GUANGZHOU, China (Reuters) – Coronavirus has disrupted supply chains and demand across the global economy, but it is the prospect of Europe becoming a victim of the US-China technological war that keeps the President of the European Chamber in China " awake "night".
PHOTO: Chinese and American flags flutter near the Bund, before the U.S. trade delegation meets its Chinese colleagues for talks in Shanghai, China, July 30, 2019. REUTERS / Aly Song
"When two elephants dance, it is difficult to stay out and not be impacted," said Jörg Wuttke, who is also the main representative in China for German petrochemical giant BASF.
China is starting to recover from the coronavirus that was first identified in the central city of Wuhan in December, before spreading worldwide, infecting more than 8.3 million people. Fear of a second wave increased after an outbreak in Beijing last week.
But coronavirus is "a challenge that I think can be tackled," said Wuttke in a video link from his home in Beijing.
He was supposed to participate in the launch of a trustworthy survey of the chamber chapter in southern China in Guangzhou, but was left out due to the resurgence of coronavirus in the capital.
European companies are currently "sailing in the dark" due to the uncertainty brought about by the virus, Wuttke said.
But nevertheless, he sees being caught in the crossfire between the United States and China as a long-term threat.
"When it comes to the type of US-China trade war, the technological war that is going on, the possibility of a financial war, is something that will be more lasting, more damaging and definitely brings enormous uncertainty," he said.

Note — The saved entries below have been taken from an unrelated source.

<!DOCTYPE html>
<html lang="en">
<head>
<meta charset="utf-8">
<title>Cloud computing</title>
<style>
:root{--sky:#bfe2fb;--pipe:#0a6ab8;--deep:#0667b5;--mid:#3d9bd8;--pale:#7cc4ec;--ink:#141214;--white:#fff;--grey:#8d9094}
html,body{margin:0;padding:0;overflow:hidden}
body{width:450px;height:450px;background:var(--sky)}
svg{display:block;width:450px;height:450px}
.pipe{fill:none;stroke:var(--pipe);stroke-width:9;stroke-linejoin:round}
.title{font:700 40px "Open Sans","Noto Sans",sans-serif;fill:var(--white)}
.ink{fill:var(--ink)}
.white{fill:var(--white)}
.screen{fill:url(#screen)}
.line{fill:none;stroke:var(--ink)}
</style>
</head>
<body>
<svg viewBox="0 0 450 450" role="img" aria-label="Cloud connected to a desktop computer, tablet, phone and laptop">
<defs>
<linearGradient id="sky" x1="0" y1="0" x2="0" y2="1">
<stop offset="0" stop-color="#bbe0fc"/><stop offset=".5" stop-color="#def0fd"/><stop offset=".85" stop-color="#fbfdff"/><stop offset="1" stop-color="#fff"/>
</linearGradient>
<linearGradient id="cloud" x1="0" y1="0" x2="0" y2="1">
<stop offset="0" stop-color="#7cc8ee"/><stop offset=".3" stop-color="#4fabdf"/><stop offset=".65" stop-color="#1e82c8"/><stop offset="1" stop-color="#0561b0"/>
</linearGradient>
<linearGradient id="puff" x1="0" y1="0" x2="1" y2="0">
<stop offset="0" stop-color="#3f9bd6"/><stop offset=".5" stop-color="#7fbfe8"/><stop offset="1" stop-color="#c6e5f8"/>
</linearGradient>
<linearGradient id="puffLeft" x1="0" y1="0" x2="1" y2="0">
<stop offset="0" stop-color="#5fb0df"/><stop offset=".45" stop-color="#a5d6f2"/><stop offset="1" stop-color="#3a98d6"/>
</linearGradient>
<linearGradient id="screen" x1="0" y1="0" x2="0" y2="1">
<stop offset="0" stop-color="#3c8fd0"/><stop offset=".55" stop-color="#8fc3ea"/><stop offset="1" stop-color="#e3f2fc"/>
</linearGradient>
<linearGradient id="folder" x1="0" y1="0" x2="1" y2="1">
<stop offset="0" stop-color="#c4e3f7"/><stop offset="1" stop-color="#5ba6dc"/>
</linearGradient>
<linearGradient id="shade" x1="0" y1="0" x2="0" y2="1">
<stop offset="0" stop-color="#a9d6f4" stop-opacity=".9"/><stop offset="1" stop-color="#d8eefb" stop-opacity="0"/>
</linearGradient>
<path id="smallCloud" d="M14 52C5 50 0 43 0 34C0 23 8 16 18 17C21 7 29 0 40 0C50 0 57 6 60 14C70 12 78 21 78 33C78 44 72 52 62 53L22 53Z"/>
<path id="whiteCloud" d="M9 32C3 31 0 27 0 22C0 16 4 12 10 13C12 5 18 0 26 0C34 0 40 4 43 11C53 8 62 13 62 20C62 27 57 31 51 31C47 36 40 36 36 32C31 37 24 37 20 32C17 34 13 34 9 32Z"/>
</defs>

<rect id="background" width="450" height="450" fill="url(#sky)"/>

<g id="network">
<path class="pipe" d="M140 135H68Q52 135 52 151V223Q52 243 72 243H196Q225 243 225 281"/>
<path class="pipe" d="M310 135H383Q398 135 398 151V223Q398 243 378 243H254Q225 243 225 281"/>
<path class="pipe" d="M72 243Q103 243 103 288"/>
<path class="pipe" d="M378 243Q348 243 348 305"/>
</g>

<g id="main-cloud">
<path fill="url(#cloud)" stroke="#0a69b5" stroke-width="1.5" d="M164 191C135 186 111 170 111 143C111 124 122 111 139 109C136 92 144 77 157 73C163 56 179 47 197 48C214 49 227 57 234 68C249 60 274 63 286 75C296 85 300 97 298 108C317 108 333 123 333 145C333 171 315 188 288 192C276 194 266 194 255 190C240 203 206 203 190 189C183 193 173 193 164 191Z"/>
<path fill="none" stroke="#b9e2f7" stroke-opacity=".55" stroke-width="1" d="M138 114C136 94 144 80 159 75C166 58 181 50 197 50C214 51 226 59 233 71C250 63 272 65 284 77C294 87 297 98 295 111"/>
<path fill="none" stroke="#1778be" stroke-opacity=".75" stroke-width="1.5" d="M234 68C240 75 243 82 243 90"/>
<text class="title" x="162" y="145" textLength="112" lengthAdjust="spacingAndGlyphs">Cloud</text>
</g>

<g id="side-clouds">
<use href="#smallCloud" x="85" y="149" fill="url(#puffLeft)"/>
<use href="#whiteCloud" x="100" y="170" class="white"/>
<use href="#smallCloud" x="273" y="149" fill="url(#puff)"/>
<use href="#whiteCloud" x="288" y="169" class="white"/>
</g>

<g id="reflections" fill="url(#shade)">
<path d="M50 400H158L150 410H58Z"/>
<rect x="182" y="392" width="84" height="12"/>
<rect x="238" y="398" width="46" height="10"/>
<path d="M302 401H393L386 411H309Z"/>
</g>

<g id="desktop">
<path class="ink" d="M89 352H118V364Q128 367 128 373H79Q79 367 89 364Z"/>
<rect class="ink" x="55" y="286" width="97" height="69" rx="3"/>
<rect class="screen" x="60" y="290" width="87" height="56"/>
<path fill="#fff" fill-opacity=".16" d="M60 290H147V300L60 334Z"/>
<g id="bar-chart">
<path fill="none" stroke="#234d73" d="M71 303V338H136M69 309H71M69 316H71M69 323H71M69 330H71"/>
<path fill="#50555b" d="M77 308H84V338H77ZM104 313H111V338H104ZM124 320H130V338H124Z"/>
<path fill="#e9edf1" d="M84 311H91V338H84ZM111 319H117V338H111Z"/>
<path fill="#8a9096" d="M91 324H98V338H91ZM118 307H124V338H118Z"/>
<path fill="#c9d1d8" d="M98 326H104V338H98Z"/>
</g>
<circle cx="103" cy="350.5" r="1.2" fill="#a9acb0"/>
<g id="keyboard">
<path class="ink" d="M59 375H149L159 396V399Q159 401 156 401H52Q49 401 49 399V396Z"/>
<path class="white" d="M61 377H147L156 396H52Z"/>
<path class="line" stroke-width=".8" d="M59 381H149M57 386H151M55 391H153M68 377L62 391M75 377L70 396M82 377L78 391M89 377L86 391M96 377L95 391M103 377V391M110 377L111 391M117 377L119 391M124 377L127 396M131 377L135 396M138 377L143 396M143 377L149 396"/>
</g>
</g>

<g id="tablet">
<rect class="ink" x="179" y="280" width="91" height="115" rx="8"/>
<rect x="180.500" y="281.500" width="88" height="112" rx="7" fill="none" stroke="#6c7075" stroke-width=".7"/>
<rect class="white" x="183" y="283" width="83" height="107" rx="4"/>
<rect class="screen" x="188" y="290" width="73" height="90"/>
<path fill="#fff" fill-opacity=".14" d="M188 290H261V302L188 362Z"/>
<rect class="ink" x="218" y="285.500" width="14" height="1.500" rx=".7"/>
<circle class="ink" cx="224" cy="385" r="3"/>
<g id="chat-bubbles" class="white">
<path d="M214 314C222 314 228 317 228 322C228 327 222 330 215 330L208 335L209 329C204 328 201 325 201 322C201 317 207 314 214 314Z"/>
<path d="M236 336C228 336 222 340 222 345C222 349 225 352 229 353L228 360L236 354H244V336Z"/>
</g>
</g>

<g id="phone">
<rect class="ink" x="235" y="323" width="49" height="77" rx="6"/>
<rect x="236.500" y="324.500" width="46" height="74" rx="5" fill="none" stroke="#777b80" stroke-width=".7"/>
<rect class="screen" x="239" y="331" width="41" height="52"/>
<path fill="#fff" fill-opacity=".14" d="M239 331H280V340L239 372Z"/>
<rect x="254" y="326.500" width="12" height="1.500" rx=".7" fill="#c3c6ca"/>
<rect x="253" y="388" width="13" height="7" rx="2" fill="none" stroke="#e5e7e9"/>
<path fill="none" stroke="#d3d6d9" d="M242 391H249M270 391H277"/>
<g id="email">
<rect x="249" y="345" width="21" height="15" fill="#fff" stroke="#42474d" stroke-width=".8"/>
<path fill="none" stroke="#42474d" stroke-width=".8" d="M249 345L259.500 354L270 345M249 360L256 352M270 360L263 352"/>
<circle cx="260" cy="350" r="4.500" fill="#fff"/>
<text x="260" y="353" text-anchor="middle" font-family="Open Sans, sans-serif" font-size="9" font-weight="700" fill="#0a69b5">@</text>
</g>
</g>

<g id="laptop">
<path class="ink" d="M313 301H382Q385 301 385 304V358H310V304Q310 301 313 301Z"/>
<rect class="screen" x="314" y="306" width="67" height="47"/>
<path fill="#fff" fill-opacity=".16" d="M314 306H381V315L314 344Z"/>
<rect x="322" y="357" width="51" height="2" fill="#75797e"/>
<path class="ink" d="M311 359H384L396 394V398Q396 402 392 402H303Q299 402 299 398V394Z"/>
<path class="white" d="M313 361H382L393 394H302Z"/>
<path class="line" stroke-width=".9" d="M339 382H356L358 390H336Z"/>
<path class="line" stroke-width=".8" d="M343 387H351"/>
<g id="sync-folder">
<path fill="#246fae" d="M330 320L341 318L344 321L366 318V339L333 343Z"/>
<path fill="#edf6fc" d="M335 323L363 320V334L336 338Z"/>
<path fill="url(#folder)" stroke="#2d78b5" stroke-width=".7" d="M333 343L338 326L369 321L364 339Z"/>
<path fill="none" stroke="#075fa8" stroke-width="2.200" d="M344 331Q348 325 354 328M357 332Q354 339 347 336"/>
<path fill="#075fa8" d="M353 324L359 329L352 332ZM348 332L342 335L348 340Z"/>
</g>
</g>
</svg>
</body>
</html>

"We have a total dependence on American semiconductors, as well as China," he said. "We also have a huge market here (in China).
"The final concern, of course, is if the US or China turns to us and then says," Please make a choice – are you going with us or against us? "
The United States put Huawei China’s HWT.UL’s Huawei Technologies Co. Ltd on a commercial blacklist in May 2019, citing national security concerns, and Commerce Secretary Wilbur Ross said on Wednesday that those concerns remain, especially above 5G.
The move effectively banned American companies from doing business with the world's largest manufacturer of telecommunications network equipment and escalated a trade battle between the world's two largest economies.
Wuttke said that despite years of lobbying, European companies continue to face an unfair playing field in China, also in emerging technological fields like 5G.
"Ericsson is taking orders (in the Middle East), Africa and Asia and, of course, in Europe it is competing with Huawei head-on," he said.
"But they really can not compete here, which obviously brings a big disadvantage, because China represents 50% of 5G possible market."
The South China trade confidence survey found little appetite for its members to leave the region, where they enjoy close access to industrial supply chains, with 88% saying they had no plans to move in the next three years.
However, the broader trust poll also found that 44% of respondents expect the regulatory environment to worsen over the next five years.
Wuttke explained that the apparent contradiction is due to companies that remain confident of growth opportunities in China, which his company expects to account for 30% of global growth in the next decade by a conservative estimate.
"We want to be part of this program, we want to be part of this growth model," he said.
Southern China also continues to offer the best environment for foreign companies to operate, explained George Lau, deputy mayor and general manager of TÜV Rheinland, a certification company.
Reporting by David Kirton; Editing by Nick Macfie